While conventional radiation therapy uses fractionated beam energies designed to spare the skin, fluoroscopic procedures have no skin-sparing qualities, and doses can be delivered in a single fraction.5 During a typical fluoroscopic procedure, the skin radiation dose is between 2 and 5 rad/min (0.02 and 0.05 Gy/min). However, doses as high as 5 rad/min (0.5 Gy/min) have been documented.19 As in the present case, most of the reported cases of FICRD are due to cardiac procedures. As summarized in the Table, our patient underwent 12 such procedures. Cardiac catheterizations generally expose patients to an average dose of 250 rad (2.5 Gy). Percutaneous transluminal coronary angioplasty procedures are particularly dangerous (average dose, 640 rad [6.4 Gy]) because radiation is focused only on those vessels with stenosis.7 While these represent standard exposure estimates, interventional procedures are highly variable.
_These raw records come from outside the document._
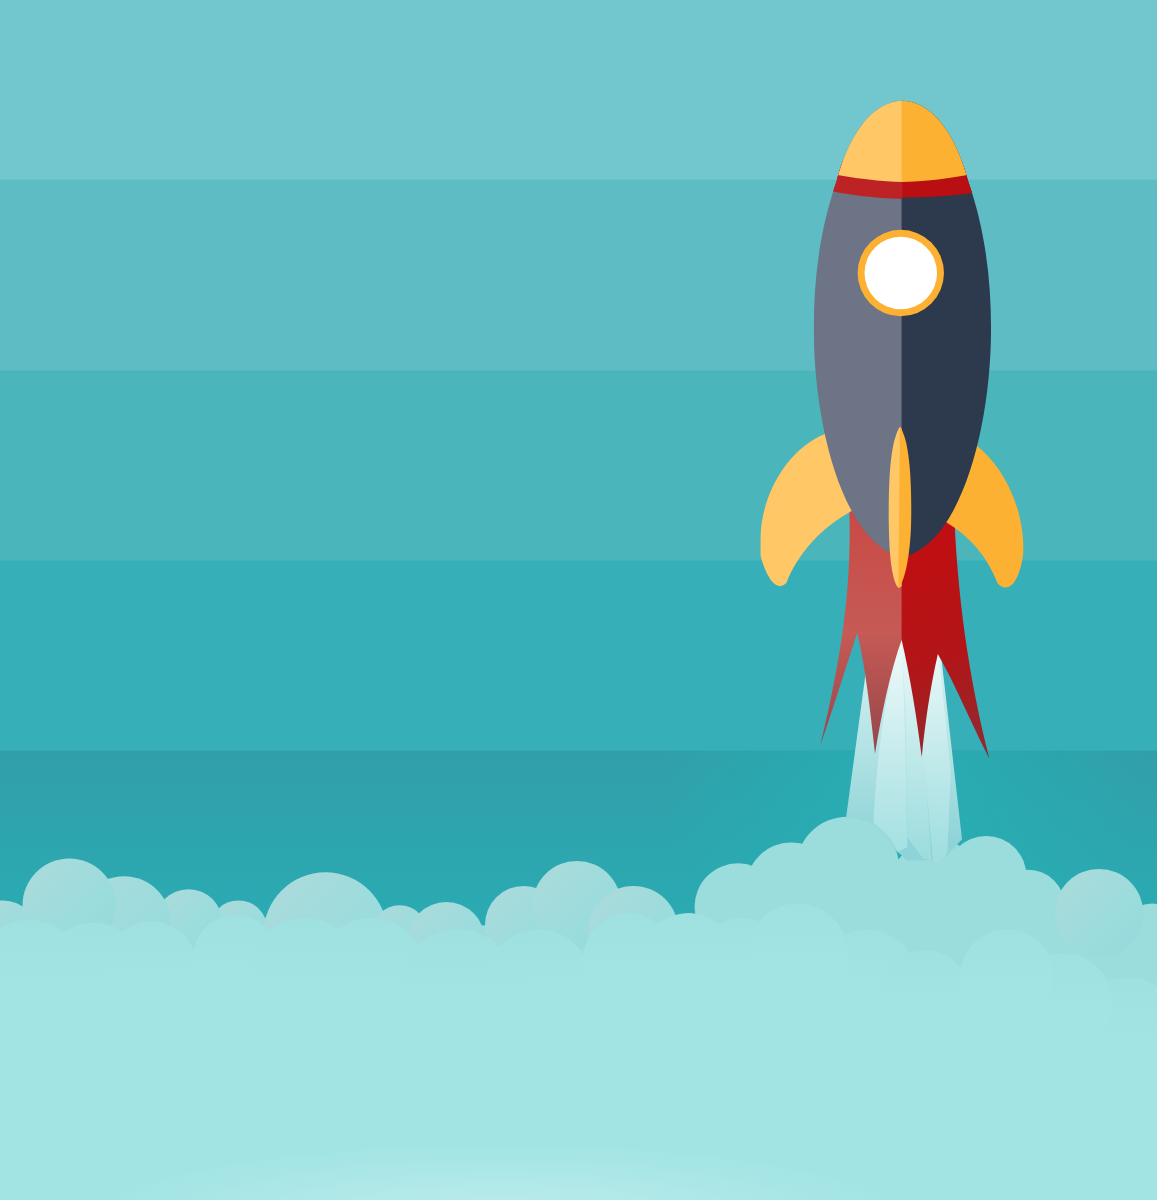
<!DOCTYPE html>
<html lang="en">
<head>
<meta charset="utf-8">
<title>Rocket launch illustration</title>
<style>
  :root {
    --sky-1: #72c6ce;
    --sky-2: #5dbcc4;
    --sky-3: #4ab6bc;
    --sky-4: #37afb8;
    --sky-5-top: #319fa9;
    --sky-5-base: #29adb5;
    --hull-light: #6c7486;
    --hull-dark: #2d394d;
    --gold-light: #ffc766;
    --gold: #fdb133;
    --red: #b90f12;
    --red-light: #c65a55;
    --red-deep: #8d2c30;
    --porthole: #ffffff;
    --cloud-back: #9bdcdd;
    --cloud-front: #a2e4e4;
  }
  html, body { margin: 0; padding: 0; }
  body { width: 1157px; height: 1200px; overflow: hidden; background: var(--sky-4); }
  .launch-scene { display: block; width: 1157px; height: 1200px; }
  .sky-1 { fill: var(--sky-1); }
  .sky-2 { fill: var(--sky-2); }
  .sky-3 { fill: var(--sky-3); }
  .sky-4 { fill: var(--sky-4); }
  .hull-light { fill: var(--hull-light); }
  .hull-dark { fill: var(--hull-dark); }
  .gold-light { fill: var(--gold-light); }
  .gold { fill: var(--gold); }
  .red { fill: var(--red); }
  .porthole { fill: var(--porthole); }
  .cloud-back { fill: var(--cloud-back); }
  .cloud-front { fill: var(--cloud-front); }
</style>
</head>
<body>
<svg class="launch-scene" viewBox="0 0 718 745" preserveAspectRatio="none" role="img" aria-label="A rocket lifting off above a bank of clouds">
  <defs>
    <linearGradient id="horizon" x1="0" y1="0" x2="0" y2="1">
      <stop offset="0" stop-color="var(--sky-5-top)"/>
      <stop offset=".85" stop-color="var(--sky-5-base)"/>
    </linearGradient>
    <radialGradient id="band-glow" gradientUnits="userSpaceOnUse" cx="560" cy="480" r="150">
      <stop offset="0" stop-color="#23b3b6" stop-opacity=".75"/>
      <stop offset="1" stop-color="#23b3b6" stop-opacity="0"/>
    </radialGradient>
    <linearGradient id="flame-left" gradientUnits="userSpaceOnUse" x1="0" y1="318" x2="0" y2="468">
      <stop offset="0" stop-color="#c94a46"/>
      <stop offset=".5" stop-color="var(--red-light)"/>
      <stop offset="1" stop-color="#94454a"/>
    </linearGradient>
    <linearGradient id="flame-right" gradientUnits="userSpaceOnUse" x1="566" y1="345" x2="612" y2="470">
      <stop offset="0" stop-color="#bf0f12"/>
      <stop offset=".5" stop-color="#b21518"/>
      <stop offset="1" stop-color="var(--red-deep)"/>
    </linearGradient>
    <linearGradient id="exhaust-outer" gradientUnits="userSpaceOnUse" x1="0" y1="400" x2="0" y2="525">
      <stop offset="0" stop-color="#d8f1f1"/>
      <stop offset=".5" stop-color="#b4e3e5"/>
      <stop offset="1" stop-color="#8dd3d7"/>
    </linearGradient>
    <linearGradient id="exhaust-core" gradientUnits="userSpaceOnUse" x1="0" y1="398" x2="0" y2="536">
      <stop offset="0" stop-color="#f0fafa"/>
      <stop offset=".55" stop-color="#c3eaeb"/>
      <stop offset="1" stop-color="#a0dfe1"/>
    </linearGradient>
    <linearGradient id="puff-shade" x1="0" y1="0" x2="1" y2="1">
      <stop offset="0" stop-color="#aedadb"/>
      <stop offset=".6" stop-color="#9bdcdd"/>
      <stop offset="1" stop-color="#96d8da"/>
    </linearGradient>
    <linearGradient id="front-puff" x1="0" y1="0" x2="0" y2="1">
      <stop offset="0" stop-color="#9fe0e1"/>
      <stop offset=".6" stop-color="#a2e4e4"/>
    </linearGradient>
    <radialGradient id="cloud-glow" gradientUnits="userSpaceOnUse" cx="0" cy="0" r="1" gradientTransform="translate(310 755) scale(250 45)">
      <stop offset="0" stop-color="#bdecec"/>
      <stop offset="1" stop-color="#bdecec" stop-opacity="0"/>
    </radialGradient>
    <path id="hull-shape" d="M560 62.500C540 63 526 86 519 113C509 142 505 172 505 204C505 266 524 338 560 346C596 338 615 266 615 204C615 172 611 142 601 113C594 86 580 63 560 62.500Z"/>
    <clipPath id="hull-clip"><use href="#hull-shape"/></clipPath>
  </defs>

  <g id="sky">
    <rect class="sky-1" width="718" height="112"/>
    <rect class="sky-2" y="111.500" width="718" height="119"/>
    <rect class="sky-3" y="230" width="718" height="119"/>
    <rect class="sky-4" y="348" width="718" height="119"/>
    <rect y="466" width="718" height="150" fill="url(#horizon)"/>
    <rect y="466" width="718" height="150" fill="url(#band-glow)"/>
  </g>

  <g id="clouds-back">
    <path class="cloud-back" d="M0 570H165L240 572L430 580L440 560L510 538H560L630 545L718 575V660H0Z"/>
    <g fill="url(#puff-shade)">
      <circle cx="2" cy="580" r="21"/>
      <circle cx="148" cy="577" r="18"/>
      <circle cx="117" cy="573" r="21"/>
      <circle cx="77" cy="573" r="29"/>
      <circle cx="43" cy="562" r="29"/>
      <circle cx="202" cy="580" r="38.500"/>
      <circle cx="248" cy="579" r="17"/>
      <circle cx="325" cy="574" r="24"/>
      <circle cx="358" cy="562" r="27.500"/>
      <circle cx="277" cy="584" r="24"/>
      <circle cx="393" cy="578" r="28"/>
      <circle cx="428" cy="582" r="15"/>
    </g>
    <g class="cloud-back">
      <circle cx="458" cy="563" r="27"/>
      <circle cx="491" cy="551" r="28"/>
      <circle cx="526" cy="539" r="32"/>
      <circle cx="582" cy="554" r="32"/>
      <circle cx="612" cy="544" r="25"/>
      <circle cx="638" cy="563" r="23"/>
      <circle cx="715" cy="582" r="21"/>
    </g>
    <circle cx="682" cy="567" r="27.500" fill="url(#puff-shade)"/>
  </g>

  <g id="exhaust">
    <path fill="url(#exhaust-outer)" d="M538 412L525 508C535 506 548 512 556 528L563 534H585L597 521L583 398H543Z"/>
    <path fill="url(#exhaust-core)" d="M559 395C549 432 544 470 542 511Q552 518 557 529L563 526C562 480 562 440 559 395Z"/>
    <path fill="url(#exhaust-core)" opacity=".75" d="M559 395L562 440L563 520L573 533L578 534L571 430Z"/>
    <path fill="url(#exhaust-core)" opacity=".9" d="M582 400L572 455L579 535Q586 537 588 528L590 480Z"/>
  </g>

  <g id="flames">
    <path fill="url(#flame-left)" d="M527 315H560V396C552 418 547 444 543 468C540 440 537 414 532 393C524 417 517 440 509 463C520 417 529 370 527 315Z"/>
    <path fill="url(#flame-right)" d="M559.500 315H592C594 370 601 420 614 471C603 450 593 425 582 406C577 428 574 450 572 470C569 446 565 421 559.500 397Z"/>
  </g>

  <g id="rocket">
    <path class="gold-light" d="M513 269C487 279 472 310 472 334V345C474 353 477 359 480 362Q484 366 488 362C495 344 509 328 529 317Z"/>
    <path class="gold" d="M605 276C624 290 636 318 635 343C634 353 631 360 628 363Q623 367 619 362C613 346 602 333 587 324Z"/>
    <g clip-path="url(#hull-clip)">
      <rect class="hull-light" x="500" y="60" width="60" height="290"/>
      <rect class="hull-dark" x="559.500" y="60" width="60" height="290"/>
      <path class="red" d="M500 100H620V117Q560 129 500 115Z"/>
      <path fill="#bd2324" d="M500 100H560V123.500Q530 123 500 115Z"/>
      <path class="gold-light" d="M500 60H560V113Q540 113 500 105Z"/>
      <path class="gold" d="M559.500 60H620V105Q580 113 559.500 113Z"/>
    </g>
    <circle class="gold" cx="559" cy="169.500" r="26.800"/>
    <circle class="porthole" cx="559" cy="169.500" r="22.500"/>
    <path class="gold-light" d="M558.500 265C553 273 551.500 294 551.500 318C551.500 342 553 360 557.500 365L559.500 364V266Z"/>
    <path class="gold" d="M558.500 265C564 273 565.500 294 565.500 318C565.500 342 562 360 557.500 365Z"/>
  </g>

  <g id="clouds-front">
    <path class="cloud-front" d="M0 592H120L250 590L310 600L370 592H470L540 600L590 612L625 600L718 630V745H0Z"/>
    <g fill="url(#front-puff)">
      <circle cx="18" cy="605" r="34"/>
      <circle cx="58" cy="606" r="33"/>
      <circle cx="94" cy="600" r="28"/>
      <circle cx="146" cy="594" r="26"/>
      <circle cx="189" cy="604" r="34"/>
      <circle cx="230" cy="604" r="34"/>
      <circle cx="284" cy="613" r="36"/>
      <circle cx="334" cy="610" r="33"/>
      <circle cx="390" cy="595" r="28"/>
      <circle cx="427" cy="598" r="31"/>
      <circle cx="460" cy="598" r="28"/>
      <circle cx="538" cy="608" r="31"/>
      <circle cx="495" cy="592" r="31"/>
      <circle cx="574" cy="618" r="28"/>
      <circle cx="700" cy="640" r="33"/>
      <circle cx="660" cy="622" r="30"/>
      <circle cx="625" cy="606" r="29"/>
    </g>
    <path class="cloud-front" d="M0 612L120 606L250 612L400 608L500 605L600 628L718 650V745H0Z"/>
    <rect y="700" width="718" height="45" fill="url(#cloud-glow)"/>
  </g>
</svg>
</body>
</html>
The machinery used, the particular facility, and most importantly the proficiency of the person performing the procedure (a 6-fold variance) all play a role in determining the dose of radiation for a given procedure.5 Finally, patients requiring cardiac catheterizations and percutaneous transluminal coronary angioplasty procedures often undergo multiple exposures, easily putting them at risk for exposure to the cumulative threshold dose required for FICRD (1000 rad [10 Gy]).2 While certain changes have been made to limit skin exposure during fluoroscopy, radiation exposure during fluoroscopic procedures remains a risk to patients.
For primary care physicians and dermatologists to whom these patients usually initially present, an emphasis must be on a history of fluoroscopic procedures in a patient with characteristic skin manifestations. The clinical and histopathologic signs of FICRD, particularly the site where lesions appear, are key elements in establishing the diagnosis. Patients are often unaware of previous radiation, and therefore additional information should be obtained from hospital records and other physicians when clinical suspicion for FICRD is high.
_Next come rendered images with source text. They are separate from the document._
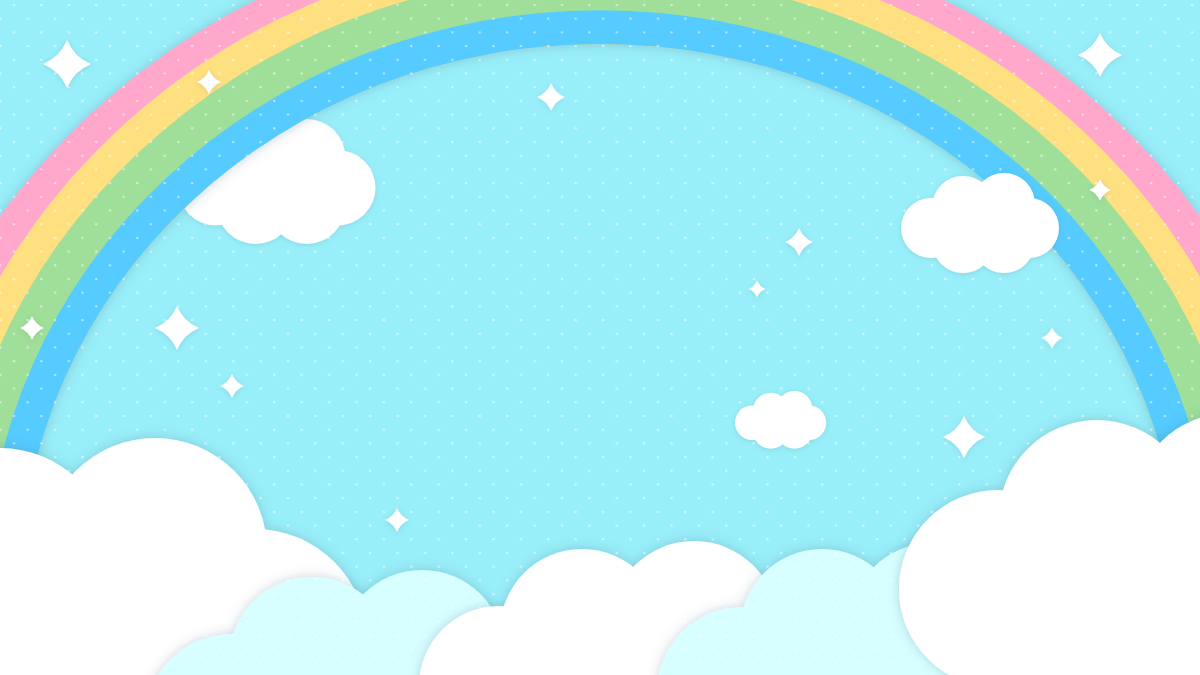
<!DOCTYPE html>
<html lang="en">
<head>
<meta charset="utf-8">
<title>Rainbow sky</title>
<style>
:root {
  --sky: #99eff9;
  --pink: #ffa8cb;
  --yellow: #ffe081;
  --green: #a0df99;
  --blue: #54cbff;
  --white: #ffffff;
  --mist: #d8ffff;
}
html, body { margin: 0; overflow: hidden; background: var(--sky); }
.scene { display: block; width: 1200px; height: 675px; }
.sky { fill: var(--sky); }
.pink { fill: var(--pink); }
.yellow { fill: var(--yellow); }
.green { fill: var(--green); }
.blue { fill: var(--blue); }
.white { fill: var(--white); }
.mist { fill: var(--mist); }
.dot { fill: var(--white); fill-opacity: .62; }
.soft { filter: url(#soft-shadow); }
.deep { filter: url(#deep-shadow); }
</style>
</head>
<body>
<svg class="scene" viewBox="0 0 1200 675" role="img" aria-label="Pastel rainbow over fluffy clouds with sparkles">
  <defs>
    <filter id="soft-shadow" filterUnits="userSpaceOnUse" x="-40" y="-40" width="1280" height="755">
      <feDropShadow dx="0" dy="1" stdDeviation="2.5" flood-color="#4a7f94" flood-opacity=".22"/>
    </filter>
    <filter id="deep-shadow" filterUnits="userSpaceOnUse" x="-140" y="-100" width="1480" height="900">
      <feDropShadow dx="0" dy="0" stdDeviation="6" flood-color="#4a6f8c" flood-opacity=".3"/>
    </filter>
    <pattern id="dots" width="27.4" height="27.4" patternUnits="userSpaceOnUse">
      <circle class="dot" cx="14" cy="5" r="1.2"/>
      <circle class="dot" cx="0.3" cy="18.7" r="1.2"/>
      <circle class="dot" cx="27.7" cy="18.7" r="1.2"/>
    </pattern>
    <g id="cloud">
      <circle cx="30" cy="55" r="30"/>
      <circle cx="62" cy="34" r="31"/>
      <circle cx="103" cy="31" r="31"/>
      <circle cx="128" cy="55" r="30"/>
      <circle cx="62" cy="69" r="31"/>
      <circle cx="103" cy="69" r="31"/>
      <rect x="32" y="32" width="98" height="44"/>
    </g>
    <path id="sparkle" d="M0-24Q7-7 24 0Q7 7 0 24Q-7 7-24 0Q-7-7 0-24Z"/>
  </defs>

  <rect class="sky" width="1200" height="675"/>

  <g class="white soft">
    <use href="#cloud" transform="translate(178 119) scale(1.25)"/>
  </g>

  <g id="rainbow" class="deep">
    <path class="pink" d="M-120 584A720 665 0 0 1 1320 584H1179A579 540 0 0 0 21 584Z"/>
    <path class="yellow" d="M-84 584A684 640 0 0 1 1284 584H1179A579 540 0 0 0 21 584Z"/>
    <path class="green" d="M-52 584A652 611 0 0 1 1252 584H1179A579 540 0 0 0 21 584Z"/>
    <path class="blue" d="M-14 584A614 574 0 0 1 1214 584H1179A579 540 0 0 0 21 584Z"/>
  </g>

  <g id="small-clouds" class="white soft">
    <use href="#cloud" transform="translate(901 173)"/>
    <use href="#cloud" transform="translate(735 391) scale(.577)"/>
  </g>

  <g id="sparkles" class="white soft">
    <use href="#sparkle" transform="translate(67 64)"/>
    <use href="#sparkle" transform="translate(209 82) scale(.5)"/>
    <use href="#sparkle" transform="translate(551 97) scale(.58)"/>
    <use href="#sparkle" transform="translate(1100 55) scale(.92)"/>
    <use href="#sparkle" transform="translate(1100 190) scale(.45)"/>
    <use href="#sparkle" transform="translate(799 242) scale(.58)"/>
    <use href="#sparkle" transform="translate(757 289) scale(.35)"/>
    <use href="#sparkle" transform="translate(177 328) scale(.92)"/>
    <use href="#sparkle" transform="translate(32 328) scale(.5)"/>
    <use href="#sparkle" transform="translate(232 386) scale(.5)"/>
    <use href="#sparkle" transform="translate(1052 338) scale(.45)"/>
    <use href="#sparkle" transform="translate(964 437) scale(.88)"/>
    <use href="#sparkle" transform="translate(397 520) scale(.5)"/>
  </g>

  <g id="cloud-bank">
    <g class="white deep">
      <circle cx="0" cy="560" r="112"/>
      <circle cx="155" cy="550" r="112"/>
      <circle cx="255" cy="641" r="112"/>
      <rect x="-20" y="560" width="260" height="130"/>
    </g>
    <g class="mist deep">
      <circle cx="232" cy="721" r="87"/>
      <circle cx="312" cy="660" r="83"/>
      <circle cx="422" cy="653" r="83"/>
      <rect x="240" y="660" width="260" height="40"/>
    </g>
    <g class="white deep">
      <circle cx="499" cy="686" r="80"/>
      <circle cx="582" cy="631" r="82"/>
      <circle cx="694" cy="625" r="84"/>
      <rect x="500" y="630" width="260" height="70"/>
    </g>
    <g class="mist deep">
      <circle cx="742" cy="692" r="85"/>
      <circle cx="822" cy="631" r="82"/>
      <circle cx="932" cy="625" r="82"/>
      <rect x="745" y="630" width="240" height="70"/>
    </g>
    <g class="white deep">
      <circle cx="998" cy="589" r="99"/>
      <circle cx="1097" cy="518" r="98"/>
      <circle cx="1230" cy="510" r="97"/>
      <polygon points="1000,540 1100,500 1230,500 1230,700 960,700 950,675"/>
    </g>
  </g>

  <rect width="1200" height="675" fill="url(#dots)"/>
</svg>
</body>
</html>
Correspondence: Jeffrey P. Callen, MD, Division of Dermatology, Department of Medicine, University of Louisville School of Medicine, 310 E Broadway, Louisville, KY 40202 (firstname.lastname@example.org).
Financial Disclosure: None reported.
Disclaimer: Dr Callen is Associate Editor of the Archives of Dermatology. He was not involved in the editorial evaluation or editorial decision to accept this work for publication.
Accepted for Publication: September 28, 2006.
Author Contributions:Study concept and design: Frazier, Fabré, and Callen. Acquisition of data: Frazier, Richardson, and Fabré. Analysis and interpretation of data: Frazier, Richardson, Fabré, and Callen. Drafting of the manuscript: Frazier, Fabré, and Callen. Critical revision of the manuscript for important intellectual content: Richardson, Fabré, and Callen. Administrative, technical, and material support: Richardson and Fabré. Study supervision: Fabré and Callen.
Frazier TH, Richardson JB, Fabré VC, Callen JP. Fluoroscopy-Induced Chronic Radiation Skin InjuryA Disease Perhaps Often Overlooked. Arch Dermatol. 2007;143(5):637-640. doi:10.1001/archderm.143.5.637